07-18-2010, 10:10 PM
I am not a statistics person. A friend of mine and I were chatting over a beer and were trying to figure the following problem out. Given our lack of knowledge on statistics, we ultimately agreed that we were both useless when it came to figuring it out. Here it is.

A given problem or hypothesis contains 100 interrelated variables.
You believe your measurement that determined the value of each variable is 99% accurate. (Assume all values are weighted equally, to keep this simple.)

What is the probability that, when you add these variables together, you will reach the correct conclusion?

if the variables are not weighted equally, but you are still 99% confident in each variables measurement, does this lessen or increase the probability that your outcome will be correct?

We both believe that the probability the correct answer will be reached is less than 99% and think that 1% of uncertainty across 100 different variables is significant, but we don't know what the probability actually is or how you would calculate it.

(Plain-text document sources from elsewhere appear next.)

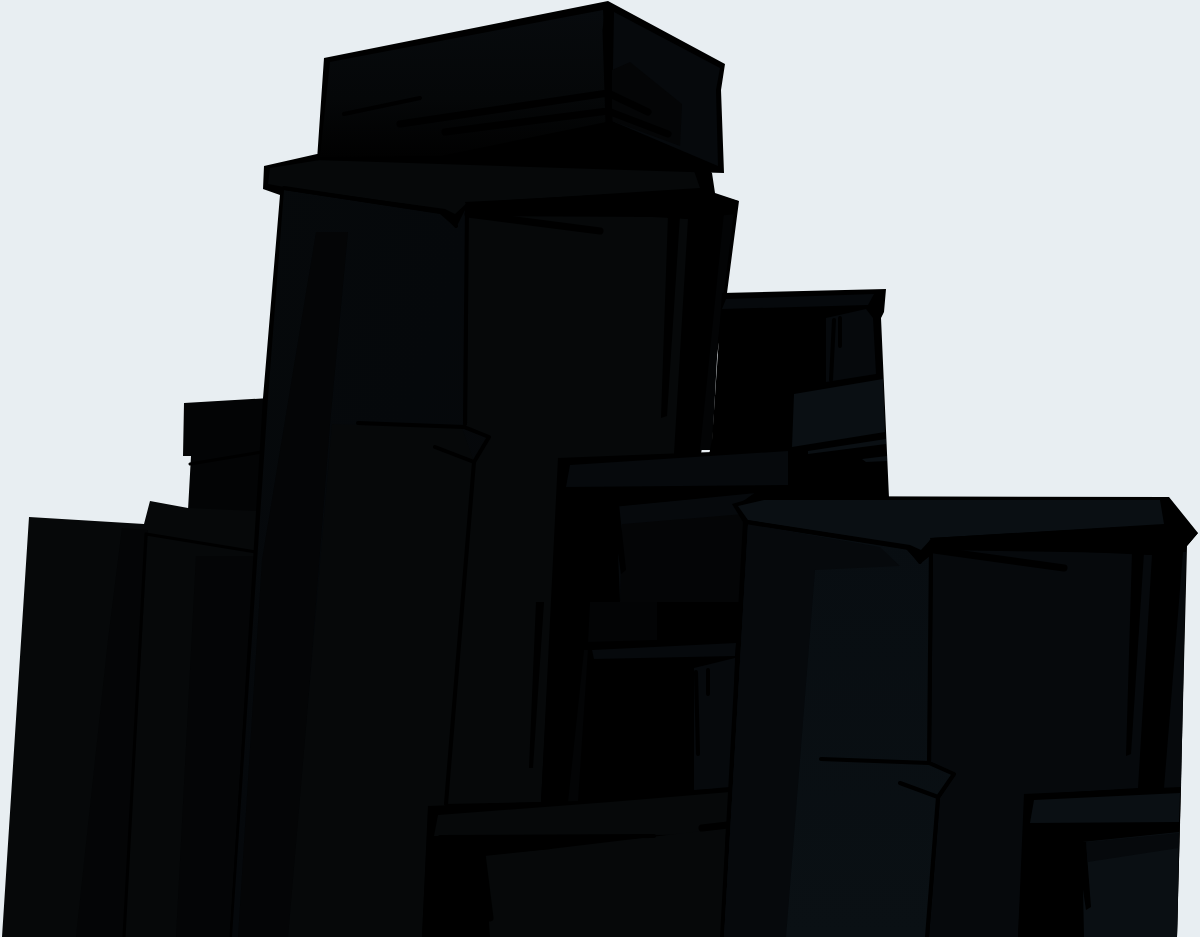
<!DOCTYPE html>
<html lang="en">
<head>
<meta charset="utf-8">
<title>Dark stone blocks</title>
<style>
:root {
  --sky: #e8eef2;
  --ink: #000000;
  --stone-deep: #030405;
  --stone: #060809;
  --stone-cool: #06090c;
  --stone-lit: #0a0f13;
  --stone-shade: #040506;
}
html, body { margin: 0; width: 1200px; height: 937px; overflow: hidden; background: var(--sky); }
svg { display: block; }
.ink { fill: var(--ink); }
.deep { fill: var(--stone-deep); }
.stone { fill: var(--stone); }
.cool { fill: var(--stone-cool); }
.lit { fill: var(--stone-lit); }
.shade { fill: var(--stone-shade); }
.line { fill: none; stroke: var(--ink); stroke-width: 4; stroke-linecap: round; stroke-linejoin: round; }
.thin { stroke-width: 3; }
.bold { stroke-width: 7; }
</style>
</head>
<body>
<svg width="1200" height="937" viewBox="0 0 1200 937" role="img" aria-label="Stack of dark angular stone blocks against a pale sky">
  <defs>
    <linearGradient id="tower-face" x1="0" y1="0" x2="1" y2="1">
      <stop offset="0" stop-color="#06090b"/>
      <stop offset=".5" stop-color="#05080b"/>
      <stop offset="1" stop-color="#070809"/>
    </linearGradient>
    <linearGradient id="front-face" x1="0" y1="0" x2="0" y2="1">
      <stop offset="0" stop-color="#080d11"/>
      <stop offset="1" stop-color="#0a1014"/>
    </linearGradient>
    <linearGradient id="cap-face" x1="0" y1="0" x2="0" y2="1">
      <stop offset="0" stop-color="#070a0d"/>
      <stop offset=".6" stop-color="#050708"/>
      <stop offset="1" stop-color="#010101"/>
    </linearGradient>
  </defs>

  <rect width="1200" height="937" fill="var(--sky)"/>

  <g id="left-blocks">
    <polygon class="deep" points="184,403 270,398 270,520 188,510 191,456 183,456"/>
    <polygon class="stone" points="29,517 144,524 150,501 188,508 280,512 260,937 2,937"/>
    <polygon class="shade" points="122,528 148,530 124,937 76,937 108,640"/>
    <polygon class="shade" points="196,556 256,556 232,937 176,937"/>
    <path class="line thin" d="M190 464 262 452M146 534 256 552 231 937M146 534 124 937"/>
  </g>

  <g id="tower">
    <polygon class="ink" points="264,166 317,154 700,160 712,173 715,193 739,201 727,293 700,460 560,937 230,937 263,398 280,195 263,189"/>
    <polygon fill="url(#tower-face)" points="284,190 440,214 456,228 465,210 465,424 488,437 474,462 446,806 428,815 422,937 232,937 268,398"/>
    <polygon class="shade" points="316,232 348,232 330,424 290,937 238,937 262,560"/>
    <polygon class="stone" points="332,424 462,428 474,462 446,806 428,815 422,937 288,937"/>
    <polygon class="stone" points="468,216 668,217 688,219 674,454 560,459 541,802 446,804 474,462 490,437 467,426"/>
    <polygon class="deep" points="724,212 734,212 718,340 712,450 700,450"/>
    <polygon class="stone" points="270,168 320,160 692,165 700,188 467,203 455,214 445,209 284,187 268,184"/>
    <path class="line" d="M284 188 444 212 456 226M467 206 465 424M358 423 464 427 489 437 474 462 435 447M474 462 446 804"/>
    <polygon class="ink" points="465,202 700,190 738,201 735,214 690,219 467,207"/>
    <path class="line bold" d="M468 214 600 231"/>
    <polygon class="ink" points="668,215 680,215 667,416 661,418"/>
    <polygon class="ink" points="536,602 544,602 533,768 529,768"/>
  </g>

  <g id="cap-block">
    <polygon class="ink" points="324,58 608,1 725,64 721,90 724,173 690,172 317,160"/>
    <polygon fill="url(#cap-face)" points="330,62 603,10 606,90 606,122 440,156 320,157"/>
    <polygon class="cool" points="614,12 720,68 716,90 718,166 612,121"/>
    <polygon class="shade" points="630,62 682,104 680,146 612,121 612,70"/>
    <path class="line bold" d="M609 8 606 30 609 122M400 124 608 93 648 112M445 132 608 111 668 134"/>
    <path class="line" d="M344 114 420 98"/>
  </g>

  <g id="back-right-blocks">
    <polygon class="ink" points="722,293 886,289 884,312 881,318 889,498 700,500 712,440"/>
    <polygon class="cool" points="726,299 874,294 868,305 722,309"/>
    <polygon class="cool" points="826,318 866,309 873,318 876,374 826,382"/>
    <path class="line" d="M834 320 831 380M840 318 840 346"/>
    <polygon class="lit" points="794,394 883,379 885,432 792,447"/>
    <polygon class="lit" points="808,451 886,439 886,444 808,454"/>
    <polygon class="lit" points="862,459 887,456 887,461 866,462"/>
  </g>

  <g id="middle-ledges">
    <polygon class="ink" points="558,458 790,449 790,492 750,500 735,800 541,804"/>
    <polygon class="cool" points="570,465 788,451 788,485 566,487"/>
    <polygon class="cool" points="616,506 680,500 756,492 736,506 745,524 741,602 620,602"/>
    <polygon class="shade" points="622,524 744,514 741,602 620,602"/>
    <polygon class="ink" points="611,504 619,504 626,570 621,574"/>
    <path class="line" d="M612 505 756 491"/>
    <polygon class="deep" points="590,602 657,602 657,640 588,642"/>
    <polygon class="cool" points="592,650 736,643 735,656 594,659"/>
    <polygon class="deep" points="584,650 588,650 578,802 568,802"/>
    <polygon class="cool" points="694,668 735,658 732,788 694,790"/>
    <path class="line" d="M696 672 698 754M708 670 708 694"/>
  </g>

  <g id="lower-ledge">
    <polygon class="ink" points="428,806 580,801 740,786 730,937 422,937"/>
    <polygon class="stone" points="438,815 610,802 730,792 726,834 655,835 434,836"/>
    <polygon class="stone" points="484,855 550,849 726,828 722,937 490,937"/>
    <path class="line bold" d="M482 854 490 918M702 828 728 825"/>
    <path class="line" d="M440 837 654 836M484 854 550 847"/>
  </g>

  <g id="front-block">
    <polygon class="ink" points="732,504 760,496 1169,497 1198,533 1187,546 1177,937 720,937 743,522"/>
    <polygon fill="url(#front-face)" points="748,524 906,549 920,564 930,556 929,762 954,774 938,798 926,937 724,937"/>
    <polygon class="cool" points="748,524 880,547 900,566 815,570 786,937 724,937"/>
    <polygon class="cool" points="933,550 1134,553 1152,555 1138,788 1026,795 1018,937 929,937 940,798 956,774 931,762"/>
    <polygon class="lit" points="764,500 1160,500 1164,524 932,538 921,550 910,545 748,520 738,506"/>
    <polygon class="cool" points="1183,552 1186,552 1181,788 1164,788"/>
    <path class="line" d="M746 522 909 548 920 562M931 542 929 762M821 759 929 763 954 774 938 797 900 783M938 797 927 937"/>
    <polygon class="ink" points="930,538 1164,525 1198,533 1186,547 1150,555 932,545"/>
    <path class="line bold" d="M934 550 1064 568"/>
    <polygon class="ink" points="1132,552 1144,552 1131,754 1126,756"/>
  </g>

  <g id="front-ledge">
    <polygon class="ink" points="1024,794 1181,787 1177,937 1018,937"/>
    <polygon class="lit" points="1034,800 1180,793 1179,822 1030,823"/>
    <polygon class="lit" points="1082,842 1150,835 1179,832 1177,937 1084,937"/>
    <polygon class="cool" points="1086,842 1179,833 1179,848 1088,862"/>
    <polygon class="ink" points="1076,842 1086,842 1091,907 1086,910"/>
  </g>
</svg>
</body>
</html>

I apologize in advance if I am not using the correct statistical terms to pose this question. Can someone help us get to the correct answer?

Thanks!

Dason
07-18-2010, 10:14 PM
Are we assuming that if you get two measurements wrong that they won't cancel each other out to give the correct measurement? If this is the case then all we're looking at is the probability we got all the measurements correct right?

Sailr
07-19-2010, 02:32 PM
Hi Dason,

Thanks for helping us out.

Your understanding is correct with regard to two measurements not canceling each other out. Basically, if you were 100% confident in your 100 measurements and understanding of the interrelationship between the variables, then, on a simplistic level, you could say that you have 100% probability of being correct. On the other hand being off by just 1% on each of 100 variables would seem to haver the potential to give you a wildly different outcome.

On a simplistic level, one example we came up with is boiling water. if you believe with 99% confidence that it boils at 178.2 degrees, but you are off by 1% and it actually boils at 180 degrees, then that 1% error in your prediction would make a noticeable difference in the outcome. Another layer to add to that would be the heat transfer efficiency of the pot it is in. The less efficient it is, off by 1% for example, the more it will impact the desired outcome of boiling water. Another potential layer would then be the purity of the water itself, and on and on. Our expectation is that when you have a complex system with 100 interrelated layers, that small 1% variance significantly lowers the likelihood that your predicted outcome will be correct.

Hope that helps